Even with Noah Syndergaard pitching in this rotation, it’s a back-up band with a star lead singer.  Shohei is the only one you worry about.

On the other point — that Ohtani is hogging all the DH spots — I happen to agree he shouldn’t. Joe Maddon had it in his head that Ohtani shouldn’t play right field, because he’s liable to throw his arm out trying to make an outfield assist.

Maddon’s gone. And I think that trying to protect Ohtani is wrong. Let him play. Even in Japan, he hasn’t played much outfield since 2014. But boy, that would be fun. And — in a show of team support — it would allow a DH day for Mike Trout or Taylor Ward or whoever. Maybe in a new deal — with a new manager — he would be willing to start once a week in the outfield, once a week on the mound, and DH the other days.

My out-of-the-box idea: Start Ohtani in the outfield when Michael Lorenzen is the starting pitcher. And start Lorenzen two or three days after Ohtani pitched. If you did this, you could (in theory) move Lorenzen to Ohtani’s outfield spot for a few batters with Shohei pitching to three hitters before the two flipped back. In my mind, I would have Ohtani pitch to the top of the opponents order when it came around for the second time (usually in the third inning). This way, Lorenzen could pitch deeper into the game — and not face the top of the opponents order for a third time until much later in the game.

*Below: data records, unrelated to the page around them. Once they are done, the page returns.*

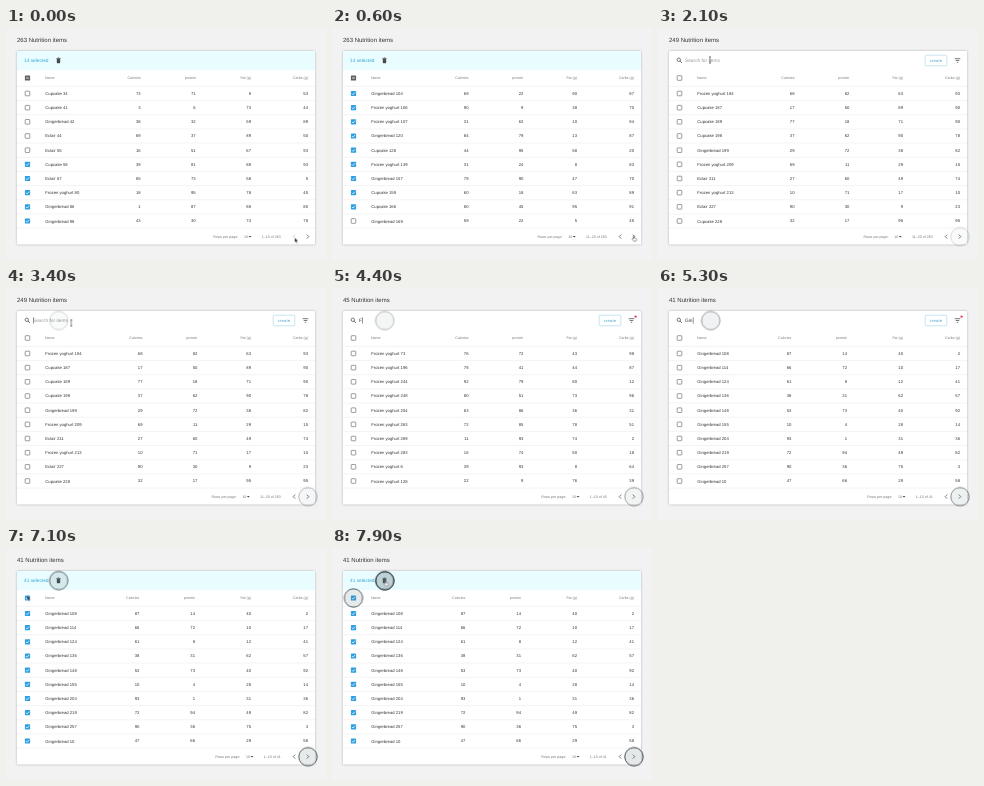
Animation, 320 px wide and 232 px high, one loop 8000 ms. Source, as an HTML page:

```html
<!DOCTYPE html>
<html lang="en">
<head>
<meta charset="utf-8">
<title>Nutrition items</title>
<style>
  html, body { margin: 0; width: 100%; height: 100%; overflow: hidden; background: #f2f2f2; }
  svg { display: block; width: 100vw; height: 100vh; }
  text { font-family: "Liberation Sans", Arial, sans-serif; font-size: 4.2px; fill: #333; text-rendering: geometricPrecision; }
  .title { font-size: 6px; fill: #333; }
  .head { font-size: 3.6px; fill: #777; }
  .bar { font-size: 4.8px; }
  .hint { fill: #999; }
  .picked { fill: #35a9d6; }
  .create { font-size: 4px; fill: #3a9fc8; letter-spacing: .2px; }
  .end { text-anchor: end; }
  .card { fill: #fff; filter: drop-shadow(0 .5px .9px rgba(0, 0, 0, .28)); }
  .line { stroke: #e3e3e3; stroke-width: .4; }
  .icon { fill: none; stroke: #555; stroke-width: .8; }
  .dark { fill: #4a4a4a; }
  .ring { fill: rgba(90, 110, 120, .16); stroke: #2f383d; stroke-width: .9; }
</style>
</head>
<body>
<svg id="stage" viewBox="0 0 320 232">
  <rect class="card" x="11" y="23" width="298" height="193.5" rx="1"/>
</svg>
<script>
const LOOP = 8000, ROW = 14.17, TOP = 58.4;
const stage = document.getElementById('stage');
const sheet = document.head.appendChild(document.createElement('style'));
let count = 0;

function el(name, attrs = {}, parent = stage, content = '') {
  const node = document.createElementNS('http://www.w3.org/2000/svg', name);
  for (const key in attrs) node.setAttribute(key, attrs[key]);
  node.textContent = content;
  return parent.appendChild(node);
}

const text = (g, x, y, content, cls = '') => el('text', { x, y, class: cls }, g, content);
const path = (g, d, attrs) => el('path', { d, ...attrs }, g);

// stops: [ms, declarations]
function animate(node, stops, easing = 'linear') {
  const id = 'k' + count++;
  const body = stops.map(([ms, css]) => `${ms / LOOP * 100}%{${css}}`).join('');
  sheet.textContent += `@keyframes ${id}{${body}}\n`;
  node.style.animation = `${id} ${LOOP}ms ${easing} infinite`;
}

function show(node, ...spans) {
  const stops = [[0, 'opacity:0']];
  for (const [from, to] of spans) stops.push([from, 'opacity:1'], [to, 'opacity:0']);
  animate(node, stops, 'step-end');
  return node;
}

const scene = (from, to) => show(el('g'), [from, to]);

function checkbox(g, y, state) {
  const box = { x: 18.9, y: y - 2.6, width: 5.2, height: 5.2, rx: .6 };
  if (!state) {
    el('rect', { ...box, x: 19.2, y: y - 2.3, width: 4.6, height: 4.6, fill: '#fff', stroke: '#666', 'stroke-width': .65 }, g);
    return;
  }
  const mixed = state === 'mixed';
  el('rect', { ...box, fill: mixed ? '#606060' : '#2e9fe0' }, g);
  path(g, mixed ? `M20 ${y}h3` : `M20 ${y + .1}l1.1 1.1 2-2.3`, { fill: 'none', stroke: '#fff', 'stroke-width': .75 });
}

function table(from, to, { rows, total, pager, cols, all = '', picked = () => false }) {
  const g = scene(from, to);
  const edges = [...cols, 245, 302];
  text(g, 11, 13.6, `${total} Nutrition items`, 'title');
  checkbox(g, 50, all);
  text(g, 39, 51.3, 'Name', 'head');
  ['Calories', 'protein', 'Fat (g)', 'Carbs (g)'].forEach((label, i) => text(g, edges[i], 51.3, label, 'head end'));
  path(g, `M11 ${TOP}H309`, { class: 'line' });
  rows.forEach(([name, ...values], i) => {
    const y = TOP + ROW * (i + .5);
    checkbox(g, y, picked(i));
    text(g, 39.3, y + 1.5, name);
    values.forEach((v, c) => text(g, edges[c], y + 1.4, v, 'end'));
    path(g, `M11 ${TOP + ROW * (i + 1)}H309`, { class: 'line' });
  });
  const label = text(g, 274.7, 210, pager, 'head end');
  const start = 274.7 - label.getComputedTextLength();
  text(g, start - 23.4, 210, 'Rows per page:', 'head end');
  text(g, start - 17.7, 210, '10', 'head');
  path(g, `M${start - 13.2} 207.9h3l-1.5 1.7z`, { class: 'dark' });
  path(g, 'M289.2 206.6l-2 2 2 2', { class: 'icon', opacity: total === 263 && pager[1] === '–' ? .35 : 1 });
  path(g, 'M300.8 206.6l2 2-2 2', { class: 'icon' });
}

function searchBar(from, to, query) {
  const g = scene(from, to);
  el('circle', { cx: 20.8, cy: 31.8, r: 1.7, class: 'icon' }, g);
  path(g, 'M22 33l2 2', { class: 'icon' });
  text(g, 27, 34, query || 'Search for items', query ? 'bar' : 'bar hint');
  el('rect', { x: 267.2, y: 27.2, width: 21.6, height: 10.6, rx: 1, fill: '#fff', stroke: '#8ccbe2', 'stroke-width': .5 }, g);
  text(g, 271.8, 33.8, 'create', 'create');
  path(g, 'M296.7 30.7h5.6M297.7 32.5h3.6M298.8 34.3h1.4', { class: 'icon' });
  if (query) el('circle', { cx: 303.6, cy: 28.6, r: 1.2, fill: '#e0455e' }, g);
}

function pickedBar(from, to, n) {
  const g = scene(from, to);
  el('rect', { x: 11, y: 23, width: 298, height: 19.2, fill: '#e9fcff' }, g);
  text(g, 18, 34.1, `${n} selected`, 'bar picked');
  path(g, 'M50.8 31.1h3.4v3.4q0 .7-.7.7h-2q-.7 0-.7-.7zM50.4 30h1.2l.4-.4h1l.4.4h1.2v.7h-4.2z', { class: 'dark' });
}

function caret(x, ...spans) {
  show(el('rect', { x, y: 29.2, width: .5, height: 6.4, fill: '#333' }), ...spans);
}

function ring(x, y, from, to) {
  const g = el('g', { transform: `translate(${x} ${y})` });
  const dot = el('circle', { r: 9.2, class: 'ring' }, g);
  const hold = 'animation-timing-function:step-end';
  animate(dot, [
    [0, `opacity:0;${hold}`],
    [from, `opacity:1;transform:scale(.65);${hold}`],
    [(from + to) / 2, 'opacity:1;transform:scale(.97)'],
    [to - 1, `opacity:1;transform:scale(1);${hold}`],
    [to, 'opacity:0'],
  ]);
}

const named = (name, list) => list.map(([id, ...v]) => [`${name} ${id}`, ...v]);

const first = [
  ['Cupcake 34', 73, 71, 8, 53], ['Cupcake 41', 3, 6, 73, 44],
  ['Gingerbread 42', 38, 32, 59, 89], ['Eclair 44', 69, 37, 89, 50],
  ['Eclair 55', 16, 51, 67, 93], ['Cupcake 58', 39, 81, 88, 93],
  ['Eclair 67', 65, 73, 58, 5], ['Frozen yoghurt 80', 18, 95, 78, 45],
  ['Gingerbread 86', 1, 87, 88, 80], ['Gingerbread 98', 43, 30, 74, 78],
];
const second = [
  ['Gingerbread 104', 69, 22, 90, 87], ['Frozen yoghurt 106', 90, 9, 38, 70],
  ['Frozen yoghurt 107', 31, 63, 10, 84], ['Gingerbread 120', 84, 79, 13, 87],
  ['Cupcake 128', 44, 95, 58, 20], ['Frozen yoghurt 139', 31, 24, 8, 83],
  ['Gingerbread 157', 79, 90, 47, 70], ['Cupcake 159', 60, 18, 63, 89],
  ['Cupcake 166', 80, 45, 95, 91], ['Gingerbread 169', 59, 22, 5, 45],
];
const third = [
  ['Frozen yoghurt 184', 68, 82, 63, 93], ['Cupcake 187', 17, 50, 89, 90],
  ['Cupcake 189', 77, 18, 71, 90], ['Cupcake 198', 37, 62, 90, 78],
  ['Gingerbread 199', 29, 72, 38, 82], ['Frozen yoghurt 209', 69, 11, 29, 15],
  ['Eclair 211', 27, 60, 49, 74], ['Frozen yoghurt 213', 10, 71, 17, 10],
  ['Eclair 227', 90, 30, 9, 23], ['Cupcake 228', 32, 17, 95, 95],
];
const yoghurt = named('Frozen yoghurt', [
  [73, 76, 72, 43, 98], [196, 78, 41, 44, 87], [244, 92, 79, 80, 12], [248, 80, 51, 73, 96],
  [254, 63, 86, 36, 31], [263, 72, 85, 78, 51], [269, 11, 93, 74, 2], [283, 16, 74, 50, 18],
  [6, 39, 93, 8, 64], [128, 22, 9, 76, 39],
]);
const ginger = named('Gingerbread', [
  [108, 87, 14, 40, 2], [114, 66, 72, 10, 17], [124, 61, 8, 12, 41], [136, 38, 31, 62, 57],
  [148, 53, 73, 40, 92], [155, 10, 4, 28, 14], [204, 93, 1, 31, 36], [219, 72, 94, 49, 82],
  [257, 90, 36, 75, 3], [10, 47, 66, 29, 58],
]);

const wide = [136.5, 191.3], mid = [134.7, 189.7], slim = [133.3, 189];
const gin = { rows: ginger, total: 41, pager: '1–10 of 41', cols: slim };

table(0, 600, { rows: first, total: 263, pager: '1–10 of 263', cols: mid, all: 'mixed', picked: i => i > 4 });
table(600, 2000, { rows: second, total: 263, pager: '11–20 of 263', cols: wide, all: 'mixed', picked: i => i < 9 });
table(2000, 4400, { rows: third, total: 249, pager: '11–20 of 263', cols: wide });
table(4400, 4800, { rows: yoghurt, total: 45, pager: '1–10 of 45', cols: wide });
table(4800, 5100, { rows: [...first.slice(0, 5), second[9], ...third.slice(0, 4)], total: 249, pager: '1–10 of 249', cols: wide });
table(5100, 5200, { rows: [...ginger.slice(0, 5), ...yoghurt.slice(0, 5)], total: 86, pager: '1–10 of 86', cols: wide });
table(5200, 7000, gin);
table(7000, 8000, { ...gin, all: 'all', picked: () => true });

pickedBar(0, 2000, 14);
searchBar(2000, 4400, '');
searchBar(4400, 4800, 'F');
searchBar(4800, 5100, '');
searchBar(5100, 5200, 'G');
searchBar(5200, 5300, 'Gi');
searchBar(5300, 7000, 'Gin');
pickedBar(7000, 8000, 41);

caret(27, [3200, 3700], [4100, 4400], [4800, 5100]);
caret(30.2, [4400, 4800]);
caret(31, [5100, 5200]);
caret(32.1, [5200, 5300]);
caret(34.9, [5300, 5800], [6300, 6600]);

ring(302, 208.7, 400, 600);
ring(52.7, 32.6, 1600, 2000);
ring(21.5, 50, 6900, 7100);
ring(52.9, 32.9, 7600, 8000);

const pointer = el('g');
const arrow = path(pointer, 'M0 0V4.6L1.1 3.6 1.9 5.4 2.6 5.1 1.8 3.3H3.3Z', { fill: '#111', stroke: '#fff', 'stroke-width': .3 });
const hand = path(pointer, 'M-.5.4Q-.5-.2 0-.2T.5.4V2.1L2.4 2.6Q3 2.9 2.8 3.8L2.4 5.2H-.2L-1.6 3.2Q-1.4 2.4-.5 3Z', { fill: '#fff', stroke: '#222', 'stroke-width': .4 });
const beam = path(pointer, 'M-1-3.3Q0-3.3 0-2.6 0-3.3 1-3.3M0-2.6V2.6M-1 3.3Q0 3.3 0 2.6 0 3.3 1 3.3', { fill: 'none', stroke: '#222', 'stroke-width': .55 });
show(arrow, [0, 250], [800, 1600], [5800, 6550], [7100, 7400]);
show(hand, [250, 800], [1600, 2000], [6550, 7100], [7400, 8000]);
show(beam, [2000, 4000]);

const at = (ms, x, y, ease = 'ease-in-out') =>
  [ms, `transform:translate(${x}px,${y}px);animation-timing-function:${ease}`];
animate(pointer, [
  at(0, 288.7, 209.8), at(50, 288.7, 209.8), at(300, 301.7, 208), at(750, 301.7, 208, 'ease-in'),
  at(900, 282.5, 208, 'cubic-bezier(.35,.1,.35,1)'), at(1500, 62, 32.8, 'ease-out'), at(1750, 53, 32),
  at(1950, 53, 32), at(2100, 52, 32), at(2700, 61, 34.5), at(3050, 61, 34.5),
  at(3200, 65, 35), at(3350, 65, 35), at(3700, 70, 32.4), at(5750, 70, 32.4),
  at(6050, 86, 71), at(6600, 21.3, 47.6), at(7100, 21.3, 47.6), at(7500, 53.6, 32.6), at(8000, 53.6, 32.6),
]);
</script>
</body>
</html>
```
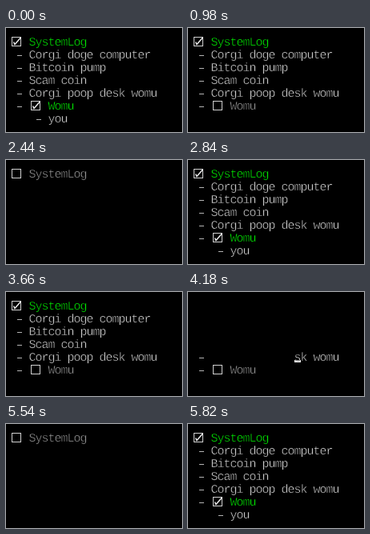
Animation, 220 px wide and 130 px high, one loop 6400 ms. Source, as an HTML page:

```html
<!DOCTYPE html>
<html lang="en">
<head>
<meta charset="utf-8">
<title>Log tree</title>
<style>
  html, body { margin: 0; width: 100%; height: 100%; overflow: hidden; background: #000; }
  svg { display: block; width: 220px; height: 130px; }
  /* the black outline thins the letters */
  text {
    font: 15px "Liberation Mono", "DejaVu Sans Mono", monospace;
    letter-spacing: -1px;
    text-rendering: geometricPrecision;
    white-space: pre;
    stroke: #000;
    stroke-width: 0.4px;
  }
</style>
</head>
<body>
<svg id="stage" viewBox="0 0 220 130"></svg>
<script>
const LOOP = 6400;
const CELL = 8, ROW = 16, LEFT = 5, BASE = 22;
const GREEN = '#00f000', TEXT = '#d4d4d4', DIM = '#989898';
const LINE = '#b4b4b4', FRAME = '#d0d0d0', WHITE = '#f0f0f0';

// [start in ms, state]
const steps = [
  [0, 'open'], [980, 'folded'], [1340, 'open'], [1680, 'folded'],
  [1840, 'open'], [2440, 'shut'], [2840, 'open'], [3660, 'folded'],
  [4180, 'wipe'], [4220, 'shut'], [4420, 'folded'], [4940, 'open'],
  [5540, 'shut'], [5820, 'open']
];

const stage = document.getElementById('stage');

function add(parent, tag, attrs, content) {
  const el = document.createElementNS('http://www.w3.org/2000/svg', tag);
  for (const key in attrs) el.setAttribute(key, attrs[key]);
  if (content) el.textContent = content;
  return parent.appendChild(el);
}

// A group that is visible only in the given states
function layer(...states) {
  const g = add(stage, 'g', {});
  const frames = steps.map(([at, state]) => ({
    offset: at / LOOP,
    opacity: states.includes(state) ? 1 : 0,
    easing: 'step-end'
  }));
  frames.push({ ...frames[frames.length - 1], offset: 1 });
  g.animate(frames, { duration: LOOP, iterations: Infinity });
  return g;
}

const colX = col => LEFT + col * CELL;

function label(g, col, row, str, fill) {
  add(g, 'text', { x: colX(col) - 0.5, y: BASE + row * ROW, fill }, str);
}

function dash(g, col, row) {
  add(g, 'rect', { x: colX(col) + 1, y: 18 + row * ROW, width: 6, height: 1, fill: LINE });
}

function box(g, col, row, checked) {
  const x = colX(col) + 2, y = 11 + row * ROW;
  add(g, 'rect', {
    x: x + 0.5, y: y + 0.5, width: 11, height: 11, fill: 'none', stroke: FRAME
  });
  if (checked) {
    add(g, 'path', {
      d: `M${x + 2.5} ${y + 6.5}l1.5 3l7.5 -8.5`,
      fill: 'none', stroke: WHITE, 'stroke-width': 1.5
    });
  }
}

const items = ['Corgi doge computer', 'Bitcoin pump', 'Scam coin', 'Corgi poop desk womu'];

const tree = layer('open', 'folded');
box(tree, 0, 0, true);
label(tree, 3, 0, 'SystemLog', GREEN);
items.forEach((item, i) => {
  dash(tree, 1, i + 1);
  label(tree, 3, i + 1, item, TEXT);
});
dash(tree, 1, 5);

const child = layer('open');
box(child, 3, 5, true);
label(child, 6, 5, 'Womu', GREEN);
dash(child, 4, 6);
label(child, 6, 6, 'you', TEXT);

const closedChild = layer('folded', 'wipe');
box(closedChild, 3, 5, false);
label(closedChild, 6, 5, 'Womu', DIM);

const closedRoot = layer('shut');
box(closedRoot, 0, 0, false);
label(closedRoot, 3, 0, 'SystemLog', DIM);

// Half-erased screen with the terminal cursor
const wipe = layer('wipe');
dash(wipe, 1, 4);
dash(wipe, 1, 5);
add(wipe, 'rect', { x: colX(16), y: 85, width: CELL, height: 3, fill: WHITE });
label(wipe, 16, 4, items[3].slice(13), TEXT);
</script>
</body>
</html>
```
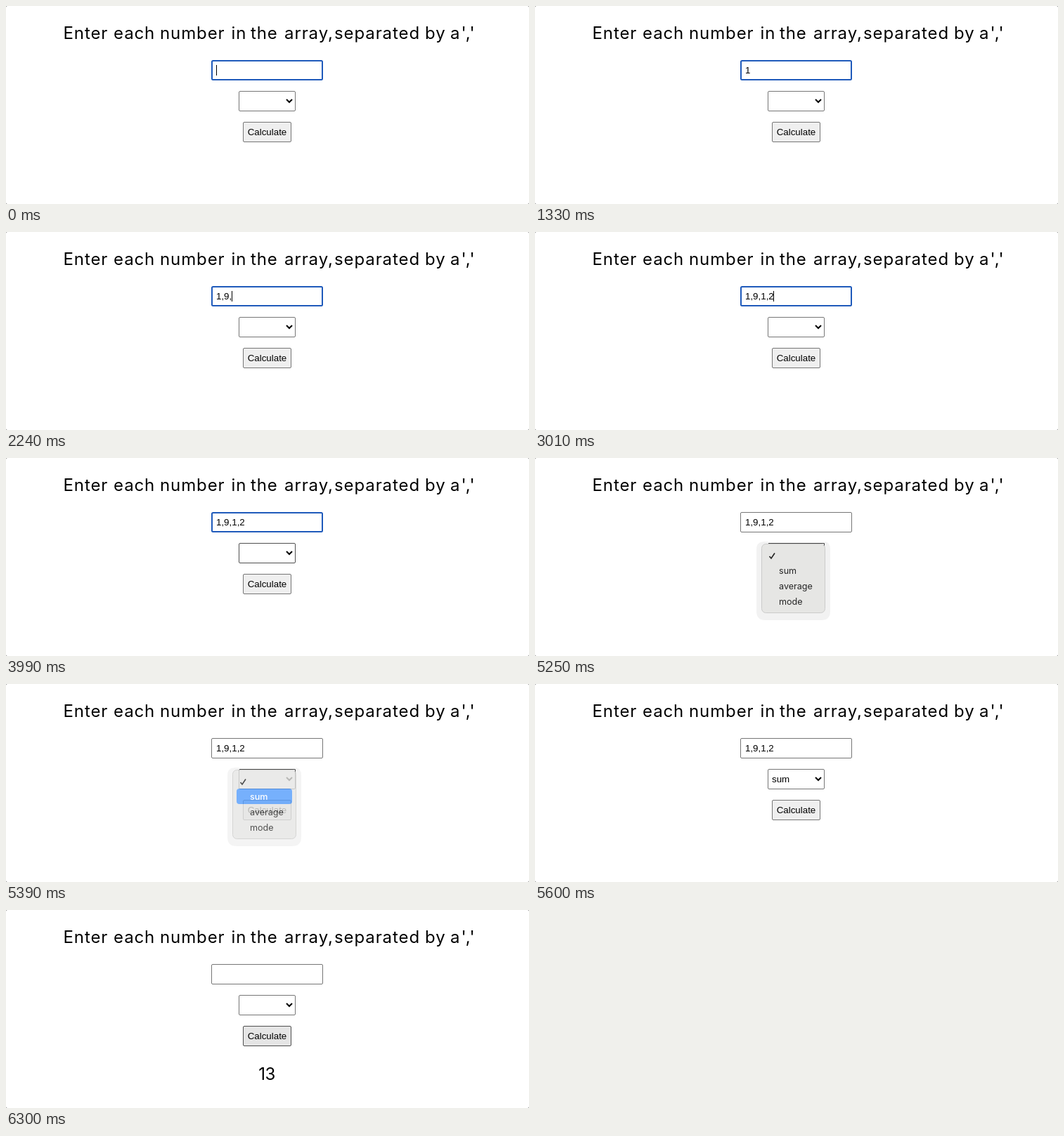
These frames come from a looping animation (744x282 px, 6.72 s). An HTML page:

```html
<!DOCTYPE html>
<html lang="en">
<head>
<meta charset="utf-8">
<title>Array calculator</title>
<style>
  html, body { margin: 0; width: 100%; height: 100%; overflow: hidden; background: #fff; }
  svg { display: block; width: 744px; height: 282px; }
  text { font: 13.333px "Liberation Sans", Arial, sans-serif; }
  .big { font: 24px Inter, sans-serif; }
  #heading { letter-spacing: .9px; }
  #result { letter-spacing: -.5px; }
  .item { font: 12.6px Inter, sans-serif; fill: #262626; }
  .item.on { font-weight: 500; fill: #fff; }
  .box { fill: #fff; stroke: #767676; rx: 1.5px; }
  .box.hover { stroke: #4f4f4f; }
  .box.focus { stroke: #1f5abb; stroke-width: 2; }
  #button { fill: #efefef; }
  #button.hover { fill: #e5e5e5; }
  .line { fill: none; stroke-width: 2; }
</style>
</head>
<body>
<svg viewBox="0 0 744 282">
  <rect width="744" height="282" fill="#777"/>
  <rect width="744" height="282" rx="2" fill="#fff"/>
  <text class="big" id="heading" y="47"></text>

  <rect class="box" id="input" x="292.5" y="77.5" width="158" height="28"/>
  <text id="value" x="299" y="96"></text>
  <rect id="caret" y="84" width="1" height="15"/>

  <rect class="box" id="select" x="331.5" y="121.5" width="80" height="28"/>
  <text id="choice" x="337" y="140">sum</text>
  <path class="line" d="M399 133l4 4 4-4" stroke="#000"/>

  <rect class="box" id="button" x="337.5" y="165.5" width="68" height="28"/>
  <text x="343.7" y="184">Calculate</text>
  <text class="big" id="result" x="371" y="241.5" text-anchor="middle">13</text>

  <g id="menu">
    <path d="M331 150H315V130q0-11 12-11h4.5v2.5H412V119q8 1 8 11v88q0 13-13 13h-79q-13 0-13-13V150z" fill="#f2f2f2"/>
    <path d="M332 121.500h79.500v6" fill="none" stroke="#444"/>
    <rect x="322.5" y="122.5" width="90" height="98" rx="6" fill="#e6e6e4" stroke="#cbcbca"/>
    <rect id="highlight" x="328" width="79" height="22" rx="4" fill="#559dfc"/>
    <path class="line" id="check" d="M333.5 140l2.5 3 5-7.5" style="stroke-width:1.6"/>
    <text class="item" id="sum" x="347" y="165">sum</text>
    <text class="item" x="347" y="187">average</text>
    <text class="item" x="347" y="209">mode</text>
  </g>
</svg>
<script>
const LOOP = 6720;
const get = id => document.getElementById(id);
const show = (id, on) => get(id).style.display = on ? '' : 'none';
const toggle = (id, name, on) => get(id).classList.toggle(name, on);

const words = "Enter each number in the array, separated by a ','".split(' ');
const starts = [81.5, 153, 219, 320.5, 348, 396, 467, 596, 632, 647.5];
get('heading').innerHTML = words.map((w, i) => `<tspan x="${starts[i]}">${w}</tspan>`).join(' ');

const typed = '1,9,1,2';
const keyTimes = [840, 1610, 2030, 2240, 2520, 2730, 3010];
const caretOff = [[490, 840], [1330, 1610], [3500, 4130], [4620, LOOP]];
const within = (t, a, b) => t >= a && t < b;

function menuOpacity(t) {
  if (!within(t, 4620, 5600)) return 0;
  return t < 5390 ? 1 : t < 5460 ? .8 : t < 5530 ? .5 : .22;
}

function draw(t) {
  const count = keyTimes.filter(k => t >= k).length;
  const done = t >= 6090;
  get('value').textContent = done ? '' : typed.slice(0, count);

  const width = [...typed.slice(0, count)].reduce((x, c) => x + (c === ',' ? 3.7 : 7.41), 0);
  get('caret').setAttribute('x', Math.floor(299 + width));
  show('caret', !caretOff.some(([a, b]) => within(t, a, b)));

  toggle('input', 'focus', t < 4620);
  // The focus ring is inset so that its outer edge meets the border's.
  const inset = t < 4620 ? .5 : 0;
  get('input').setAttribute('transform', `translate(${inset} ${inset})`);
  get('input').setAttribute('width', 158 - 2 * inset);
  get('input').setAttribute('height', 28 - 2 * inset);

  toggle('select', 'hover', within(t, 3990, 5600));
  show('choice', within(t, 5460, 6090));
  toggle('button', 'hover', t >= 6020);
  show('result', done);

  const onSum = t >= 4900;
  const blink = within(t, 5250, 5320);
  get('menu').setAttribute('opacity', menuOpacity(t));
  get('highlight').setAttribute('y', onSum ? 149 : 127);
  show('highlight', !blink);
  toggle('sum', 'on', onSum && !blink);
  get('check').setAttribute('stroke', onSum ? '#222' : '#fff');
}

const begin = performance.now();
(function tick() {
  draw((performance.now() - begin) % LOOP);
  requestAnimationFrame(tick);
})();
</script>
</body>
</html>
```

Have you ever seen a team in professional sports with two generational talents be so mediocre and never sniff the postseason?

In the mid-1960s, the Chicago Bears had halfback Gale Sayers, the most electrifying offensive player in the NFL. And they had Dick Butkus, the greatest and most intimidating middle linebacker, the man who basically defined the position. That’s your comp for Trout and Ohtani.

Ohtani is 28 years old and in the prime of an extraordinary career. He’s only getting better.  Baseball literally has to make rules to maximize his talents, allowing him to stay in games as a designated hitter even after being removed as a pitcher. So whether you have to get up early, stay up late, or check the box scores if you can’t — make it your business to follow what Shohei Ohtani is doing.

How to Watch Angels vs Orioles on Peacock

Three-time American League MVP Mike Trout, 2021 AL MVP Shohei Ohtani and the Los Angeles Angels visit the Baltimore Orioles from Oriole Park at Camden Yards on MLB Sunday Leadoff live this Sunday, July 10 at Noon ET on Peacock.

Play-by-play announcer Jason Benetti will be joined in this week’s MLB Sunday Leadoff booth by analysts Mark Gubicza (Angels analyst) and Ben McDonald (Orioles analyst). Benetti will be joined in the MLB Sunday Leadoff booth each week by local analysts from the participating teams.

How to Watch:

Date Show Time (ET) Platform
Sun., July 10 MLB Sunday Leadoff Pregame 11:30 a.m. Peacock
Sun., July 10 Angels vs. Orioles Noon Peacock